> [WHAT THE TASK REQUIRES]:
Copy out the entries below exactly as they stand, but only from the line containing "1256Q202 1261 214" through the line containing "1424L486 1409Q493 1401".

> [MATERIAL FOR THIS TASK]:

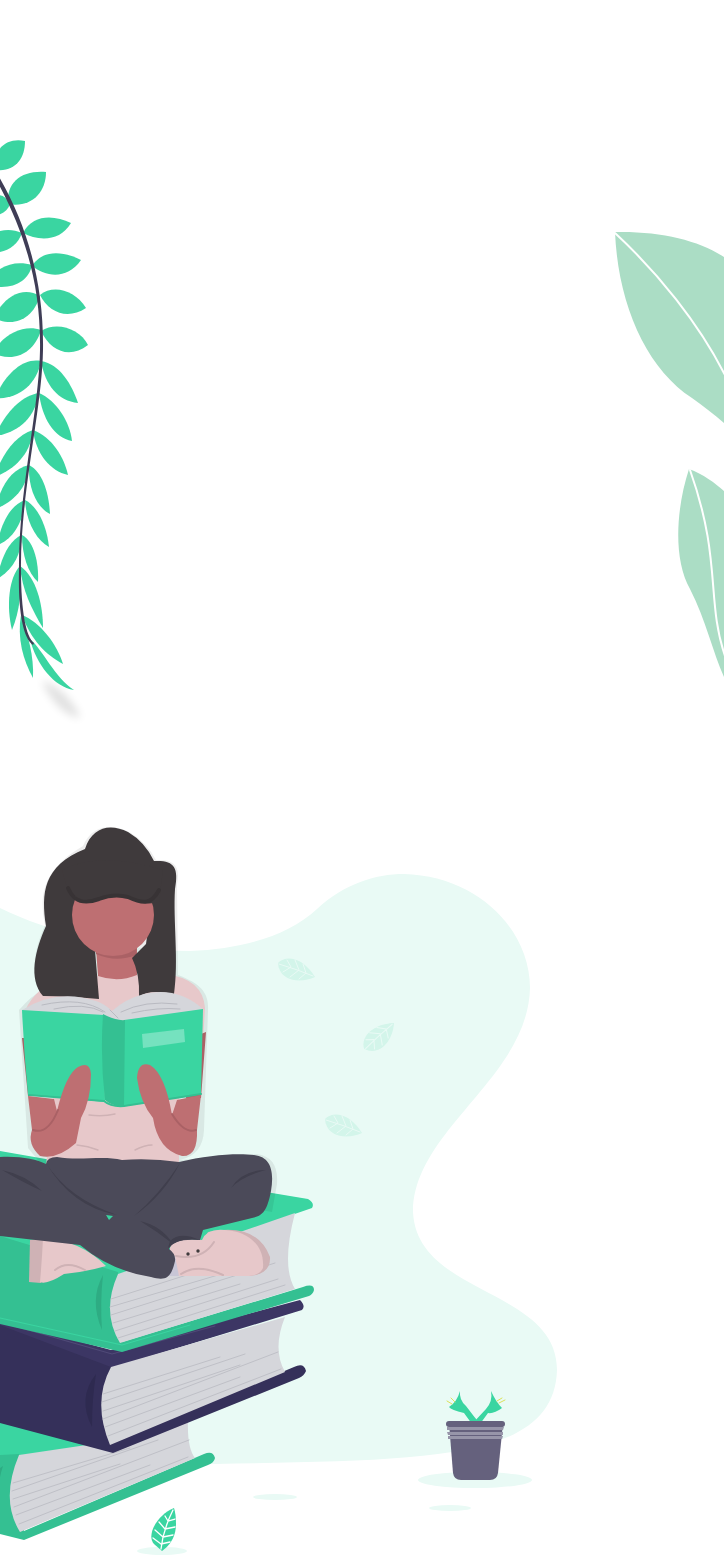
<!DOCTYPE html>
<html lang="en">
<head>
<meta charset="utf-8">
<title>Reading among leaves</title>
<style>
:root {
  --green: #3ad5a1; --green-dark: #34c092; --green-deep: #2eac83; --sage: #abddc5; --mint: #e9faf5; --mint-mid: #d3f5ea;
  --navy: #3c3664; --navy-dark: #35305a; --navy-deep: #2e2a50; --paper: #d5d6db; --paper-line: #bfc0c7;
  --hair: #3f3a3c; --fringe: #383335; --skin: #be6f72; --skin-dark: #aa6165; --blush: #e7c8ca; --blush-dark: #cfb2b5;
  --trousers: #4b4a59; --fold: #403f4d; --stem: #3f3d56; --pot: #65617d; --pot-band: #9795a9;
}
html, body { margin: 0; background: #fff; overflow: hidden; }
svg { display: block; width: 724px; height: 1568px; }
.green { fill: var(--green); } .green-dark { fill: var(--green-dark); } .green-deep { fill: var(--green-deep); }
.navy { fill: var(--navy); } .navy-dark { fill: var(--navy-dark); } .navy-deep { fill: var(--navy-deep); }
.mint { fill: var(--mint); } .paper { fill: var(--paper); } .skin { fill: var(--skin); } .skin-dark { fill: var(--skin-dark); }
.hair { fill: var(--hair); } .blush { fill: var(--blush); } .blush-dark { fill: var(--blush-dark); } .trousers { fill: var(--trousers); }
.line { fill: none; stroke-linecap: round; stroke-linejoin: round; }
.page-lines { stroke: var(--paper-line); stroke-width: 1; }
.fold { fill: var(--fold); }
.vein { stroke: #fff; stroke-width: 2; }
</style>
</head>
<body>
<svg viewBox="0 0 724 1568" role="img" aria-label="A girl reading on a stack of giant books, framed by leaves">
  <defs>
    <filter id="soft" x="-50%" y="-50%" width="200%" height="200%"><feGaussianBlur stdDeviation="4"/></filter>
    <g id="drift-leaf">
      <path d="M-18-6C-10-15 8-11 19 8C4 15-17 12-18-6Z"/>
      <path class="line" stroke="var(--mint)" stroke-width="1" d="M-17-5Q0 0 17 7M-9-9L-5-2L-13 3M-1-9L3 1L-6 8M7-5L10 4L3 10"/>
    </g>
  </defs>

  <g id="backdrop">
    <path class="mint" d="M0 908C50 932 118 951 190 951C242 949 288 936 317 909C344 884 375 874 404 874C478 876 530 930 530 988C528 1078 413 1130 413 1212C417 1296 557 1288 557 1370C554 1462 425 1460 215 1464L0 1470Z"/>
    <g class="mint">
      <ellipse cx="475" cy="1480" rx="57" ry="8"/>
      <ellipse cx="275" cy="1497" rx="22" ry="3"/>
      <ellipse cx="450" cy="1508" rx="21" ry="3"/>
      <ellipse cx="162" cy="1551" rx="25" ry="4"/>
    </g>
    <g fill="var(--mint-mid)">
      <use href="#drift-leaf" x="296" y="969"/>
      <use href="#drift-leaf" transform="translate(378 1036) rotate(-62)"/>
      <use href="#drift-leaf" x="343" y="1125"/>
    </g>
  </g>

  <g id="broad-leaves">
    <path fill="var(--sage)" d="M615 232C660 231 698 240 724 257V423C714 414 703 406 692 398C646 368 618 304 615 232Z"/>
    <path class="line vein" d="M615 233C657 272 699 323 726 377"/>
    <path fill="var(--sage)" d="M689 469C703 474 715 483 724 491V677C713 653 706 620 690 589C673 559 676 509 689 469Z"/>
    <path class="line vein" d="M690 470C722 560 706 600 725 656"/>
  </g>

  <g id="hanging-branch">
    <path d="M42 681C54 682 76 703 80 718C66 716 51 702 42 681Z" fill="#000" opacity=".12" filter="url(#soft)"/>
    <g class="green">
      <path d="M-5 170C-8 149 7 137 25 141C25 159 15 172-5 170Z"/>
      <path d="M8 204C6 182 22 170 46 172C46 193 31 208 8 204Z"/>
      <path d="M23 233C33 214 54 215 71 223C60 242 38 241 23 233Z"/>
      <path d="M32 266C43 249 63 251 81 260C67 280 46 277 32 266Z"/>
      <path d="M40 295C53 284 75 290 86 308C68 320 49 313 40 295Z"/>
      <path d="M41 331C57 321 80 329 88 345C70 359 51 352 41 331Z"/>
      <path d="M41 361C60 364 72 385 78 403C58 401 45 385 41 361Z"/>
      <path d="M39 393C56 400 70 422 72 441C54 438 42 418 39 393Z"/>
      <path d="M33 430C52 437 64 457 68 475C50 471 36 454 33 430Z"/>
      <path d="M29 465C43 472 49 494 50 514C36 507 28 487 29 465Z"/>
      <path d="M25 500C39 507 47 528 49 547C36 540 26 521 25 500Z"/>
      <path d="M22 535C34 541 39 563 38 582C28 573 22 555 22 535Z"/>
      <path d="M20 566C36 577 43 604 43 628C32 610 22 590 20 566Z"/>
      <path d="M22 615C40 622 57 644 63 664C46 655 31 640 22 615Z"/>
      <path d="M30 639C43 650 55 678 74 690C54 687 36 664 30 639Z"/>
      <path d="M10 204C4 193-4 193-12 200V216C1 216 7 212 10 204Z"/>
      <path d="M22 233C11 228 0 229-10 236V252C4 254 17 247 22 233Z"/>
      <path d="M32 265C18 261 2 264-8 276V286C13 290 29 281 32 265Z"/>
      <path d="M40 296C24 286 4 295-6 318C14 328 33 319 40 296Z"/>
      <path d="M41 330C23 324 2 335-7 353C13 363 34 354 41 330Z"/>
      <path d="M41 361C21 357 3 378-5 398C17 400 37 385 41 361Z"/>
      <path d="M39 393C20 396 4 415-5 436C17 433 35 419 39 393Z"/>
      <path d="M33 430C15 436 3 453-6 477C15 470 31 453 33 430Z"/>
      <path d="M29 465C11 469 1 486-5 509C14 502 28 487 29 465Z"/>
      <path d="M25 500C10 505 1 524-3 545C13 540 24 521 25 500Z"/>
      <path d="M22 535C9 540 1 558-3 579C13 570 21 555 22 535Z"/>
      <path d="M20 566C9 577 6 606 12 630C20 610 22 590 20 566Z"/>
      <path d="M21 615C17 638 23 660 33 678C34 655 28 636 21 615Z"/>
    </g>
    <path fill="var(--stem)" d="M-2 175C28 226 44 285 43 350C42 410 20 495 21 570C21 611 26 637 34 643L33 645C23 638 18 611 19 570C18 495 39 410 40 350C41 287 26 235-2 183Z"/>
  </g>

  <g id="book-bottom">
    <path class="green" d="M0 1420L120 1440L20 1460L0 1478Z"/>
    <path class="green-dark" d="M0 1455L19 1454L24 1531L204 1454Q213 1450 215 1458Q214 1463 208 1465L24 1540L0 1534Z"/>
    <path class="paper" d="M19 1455L100 1443L188 1420Q187 1448 195 1458L20 1532Q0 1500 19 1455Z"/>
    <path class="green-deep" d="M3 1466Q-5 1490 0 1515L-3 1515V1470Z"/>
    <path class="line page-lines" d="M13 1483L130 1448M12 1491L158 1440M13 1499L120 1464M14 1507L189 1440M16 1515L150 1465M19 1524L188 1457"/>
  </g>

  <g id="book-middle">
    <path class="navy" d="M0 1320L111 1350L300 1300Q306 1306 302 1310L112 1368L0 1343Z"/>
    <path class="navy-dark" d="M0 1325L111 1367L113 1443L294 1367Q304 1362 306 1371Q304 1376 299 1378L113 1453L0 1423Z"/>
    <path class="paper" d="M111 1367L285 1317Q272 1349 285 1372L110 1445Q92 1402 111 1367Z"/>
    <path class="navy-deep" d="M96 1374Q77 1398 92 1427Q92 1398 96 1374Z"/>
    <path class="line" stroke="#504a78" d="M0 1322L112 1354L215 1326"/>
    <path class="line page-lines" d="M103 1394L220 1357M102 1402L245 1354M103 1411L240 1365M103 1419L278 1352M105 1427L240 1377M108 1436L281 1369"/>
  </g>

  <g id="book-top">
    <path class="green" d="M0 1151L80 1165L260 1191L308 1199Q315 1203 312 1208L118 1275L0 1245Z"/>
    <path class="green-dark" d="M0 1236L118 1272L122 1342L303 1287Q314 1283 314 1290Q313 1294 309 1296L122 1352L0 1324Z"/>
    <path class="paper" d="M118 1274L295 1213Q281 1266 295 1289L120 1343Q101 1312 118 1274Z"/>
    <path class="green-deep" d="M103 1275Q89 1300 102 1330Q100 1302 103 1275Z"/>
    <path class="line" stroke="var(--green)" d="M0 1318L122 1345L190 1325"/>
    <path class="line page-lines" d="M111 1299L250 1255M110 1307L262 1262M111 1315L275 1263M113 1323L240 1284M115 1331L278 1279M118 1338L285 1285"/>
  </g>

  <g id="reader">
    <path fill="#000" opacity=".07" d="M83 846C92 824 113 823 131 833Q147 843 156 860C173 859 181 865 177 884L178 975C202 984 209 994 208 1010L204 1130Q203 1155 180 1160L257 1154Q279 1157 277 1184L272 1212L50 1175L28 1148L19 1010Q32 995 40 992C30 974 34 950 45 925C38 893 45 868 83 846Z"/>
    <path class="blush" d="M25 1011Q36 985 68 977L166 974Q203 979 205 1008L203 1042L179 1060V1166H46L54 1090Z"/>
    <path class="skin-dark" d="M22 1038L28 1096H56L38 1038ZM206 1032L201 1098H186L191 1038Z"/>
    <path class="skin" d="M95 935H137V975Q118 983 98 976Z"/>
    <path class="skin-dark" d="M95 945Q115 963 137 946L136 955Q116 963 96 954Z"/>
    <path class="hair" d="M85 849C92 827 110 823 128 832Q145 842 154 861C174 860 179 867 175 889C173 921 179 961 174 994Q148 989 139 997Q140 974 132 958L146 944L152 900L75 895L76 930L95 950L99 999Q68 996 43 996C28 979 35 950 46 926C41 893 43 866 85 849Z"/>
    <circle class="skin" cx="113" cy="915" r="41"/>
    <path class="hair" d="M62 870Q100 850 163 870L159 902C148 905 139 903 128 897Q114 892 99 898C85 904 74 901 66 884Z"/>
    <path class="line" stroke="var(--fringe)" stroke-width="4" d="M68 888C75 905 88 903 99 899Q114 893 128 897C141 903 151 906 159 890"/>

    <g id="open-book">
      <path class="paper" d="M22 1010Q57 988 96 1001Q105 1004 112 1011Q125 999 144 994Q177 986 203 1009L118 1024Z"/>
      <path class="line" stroke="#b9bac1" d="M42 1005Q82 996 105 1012M54 1009Q85 1002 103 1012M121 1012Q145 1000 177 1004M132 1013Q158 1007 180 1009M110 1010L118 1018"/>
      <path class="green" d="M22 1010L104 1015L105 1102L28 1095Q24 1054 22 1010Z"/>
      <path class="green" d="M124 1020L203 1009L201 1094L123 1106Z"/>
      <path class="green-dark" d="M103 1014Q116 1021 125 1020L124 1106Q113 1107 105 1100Q100 1058 103 1014Z"/>
      <path fill="#75e2bf" d="M142 1034L184 1029L185 1042L143 1048Z"/>
      <path class="line" stroke="var(--green-dark)" stroke-width="2" d="M29 1095L104 1101Q111 1107 124 1106L201 1094"/>
    </g>

    <g id="arms">
      <path class="skin" d="M28 1096L54 1099L57 1111Q66 1074 78 1067Q90 1061 91 1074Q91 1100 81 1118L76 1143Q57 1160 40 1156Q27 1144 32 1130Z"/>
      <path class="skin" d="M201 1095L177 1100L172 1115Q165 1074 150 1065Q138 1061 137 1078Q140 1102 153 1118Q158 1150 182 1156Q198 1157 197 1130Z"/>
      <path class="line" stroke="var(--skin-dark)" stroke-width="2" d="M33 1130Q48 1135 58 1110M196 1130Q184 1134 172 1114"/>
      <path class="line" stroke="var(--blush-dark)" stroke-width="1.5" d="M89 1115Q103 1117 115 1114M77 1145Q88 1146 98 1150M135 1150Q145 1145 152 1145"/>
    </g>

    <g id="feet">
      <path class="blush-dark" d="M30 1240L50 1237L41 1283L29 1282Z"/>
      <path class="blush" d="M43 1238Q80 1240 106 1266Q86 1272 64 1274Q47 1285 40 1282Q42 1260 43 1238Z"/>
      <path class="line" stroke="var(--blush-dark)" stroke-width="2" d="M55 1270Q67 1260 85 1270"/>
      <path class="blush-dark" d="M208 1232Q257 1222 270 1257Q271 1274 250 1276L180 1276Z"/>
      <path fill="#c8c6d6" d="M176 1251L180 1276H168Z"/>
      <path class="blush" d="M170 1248Q172 1237 202 1240Q207 1228 225 1230C245 1231 265 1243 263 1268Q260 1275 249 1276H179L175 1256Q169 1254 170 1248Z"/>
      <path class="line" stroke="var(--blush-dark)" stroke-width="2" d="M176 1256Q202 1261 214 1242M181 1274Q197 1263 223 1275"/>
      <circle cx="188" cy="1254" r="1.7" fill="var(--hair)"/><circle cx="198" cy="1251" r="1.7" fill="var(--hair)"/>
    </g>

    <g id="legs">
      <path class="trousers" d="M0 1157C20 1156 36 1159 46 1164Q47 1157 57 1157C81 1161 103 1155 122 1160Q151 1158 179 1162C208 1155 236 1153 254 1155C272 1157 274 1173 271 1191C267 1212 262 1216 252 1218L203 1230L200 1240Q173 1238 169 1249Q176 1254 175 1261C171 1279 165 1281 151 1277Q111 1271 80 1245L0 1236Z"/>
      <path class="fold" d="M46 1163Q68 1198 117 1215Q72 1207 46 1163ZM180 1163Q164 1195 134 1216Q159 1195 180 1163ZM2 1170Q26 1175 42 1191Q24 1183 2 1170ZM266 1170Q242 1170 231 1188Q243 1176 266 1170ZM140 1221Q162 1226 173 1244Q158 1232 140 1221ZM200 1240Q179 1237 168 1248L170 1241Q180 1231 200 1240Z"/>
      <path class="green" d="M106 1215L113 1216L109 1220Z"/>
    </g>
  </g>

  <g id="potted-plant">
    <path class="green" d="M472 1424L464 1413Q451 1410 449 1407Q457 1402 460 1391Q459 1400 466 1406Q472 1414 480 1424Z"/>
    <path class="green" d="M472 1424L486 1409Q493 1401 491 1391Q496 1402 502 1408Q494 1414 488 1413L480 1424Z"/>
    <path class="line" stroke="#dce25a" d="M447 1401L452 1404M451 1398L455 1402M505 1400L499 1403M502 1398L497 1401"/>
    <path fill="var(--pot)" d="M449 1423H503L498 1473Q497 1480 490 1480H461Q454 1480 453 1473Z"/>
    <rect x="446" y="1421" width="59" height="6" rx="3" fill="var(--pot)"/>
    <path fill="var(--pot-band)" d="M447 1427H504L503 1430H447ZM447 1432H503L503 1435H448ZM448 1436H503L502 1439H448Z"/>
  </g>

  <g id="fallen-leaf">
    <path class="green" d="M174 1508C157 1515 146 1535 154 1544L162 1551Q176 1541 176 1524Q176 1514 174 1508Z"/>
    <path class="line" stroke="#fff" stroke-width="1.3" d="M173 1510Q163 1530 161 1549M165 1516L168 1521L175 1519M159 1522L165 1529L175 1527M155 1530L163 1537L173 1535M153 1538L161 1544L170 1542"/>
  </g>
</svg>
</body>
</html>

> [WRITTEN RESPONSE]:
      <path class="line" stroke="var(--blush-dark)" stroke-width="2" d="M176 1256Q202 1261 214 1242M181 1274Q197 1263 223 1275"/>
      <circle cx="188" cy="1254" r="1.7" fill="var(--hair)"/><circle cx="198" cy="1251" r="1.7" fill="var(--hair)"/>
    </g>

    <g id="legs">
      <path class="trousers" d="M0 1157C20 1156 36 1159 46 1164Q47 1157 57 1157C81 1161 103 1155 122 1160Q151 1158 179 1162C208 1155 236 1153 254 1155C272 1157 274 1173 271 1191C267 1212 262 1216 252 1218L203 1230L200 1240Q173 1238 169 1249Q176 1254 175 1261C171 1279 165 1281 151 1277Q111 1271 80 1245L0 1236Z"/>
      <path class="fold" d="M46 1163Q68 1198 117 1215Q72 1207 46 1163ZM180 1163Q164 1195 134 1216Q159 1195 180 1163ZM2 1170Q26 1175 42 1191Q24 1183 2 1170ZM266 1170Q242 1170 231 1188Q243 1176 266 1170ZM140 1221Q162 1226 173 1244Q158 1232 140 1221ZM200 1240Q179 1237 168 1248L170 1241Q180 1231 200 1240Z"/>
      <path class="green" d="M106 1215L113 1216L109 1220Z"/>
    </g>
  </g>

  <g id="potted-plant">
    <path class="green" d="M472 1424L464 1413Q451 1410 449 1407Q457 1402 460 1391Q459 1400 466 1406Q472 1414 480 1424Z"/>
    <path class="green" d="M472 1424L486 1409Q493 1401 491 1391Q496 1402 502 1408Q494 1414 488 1413L480 1424Z"/>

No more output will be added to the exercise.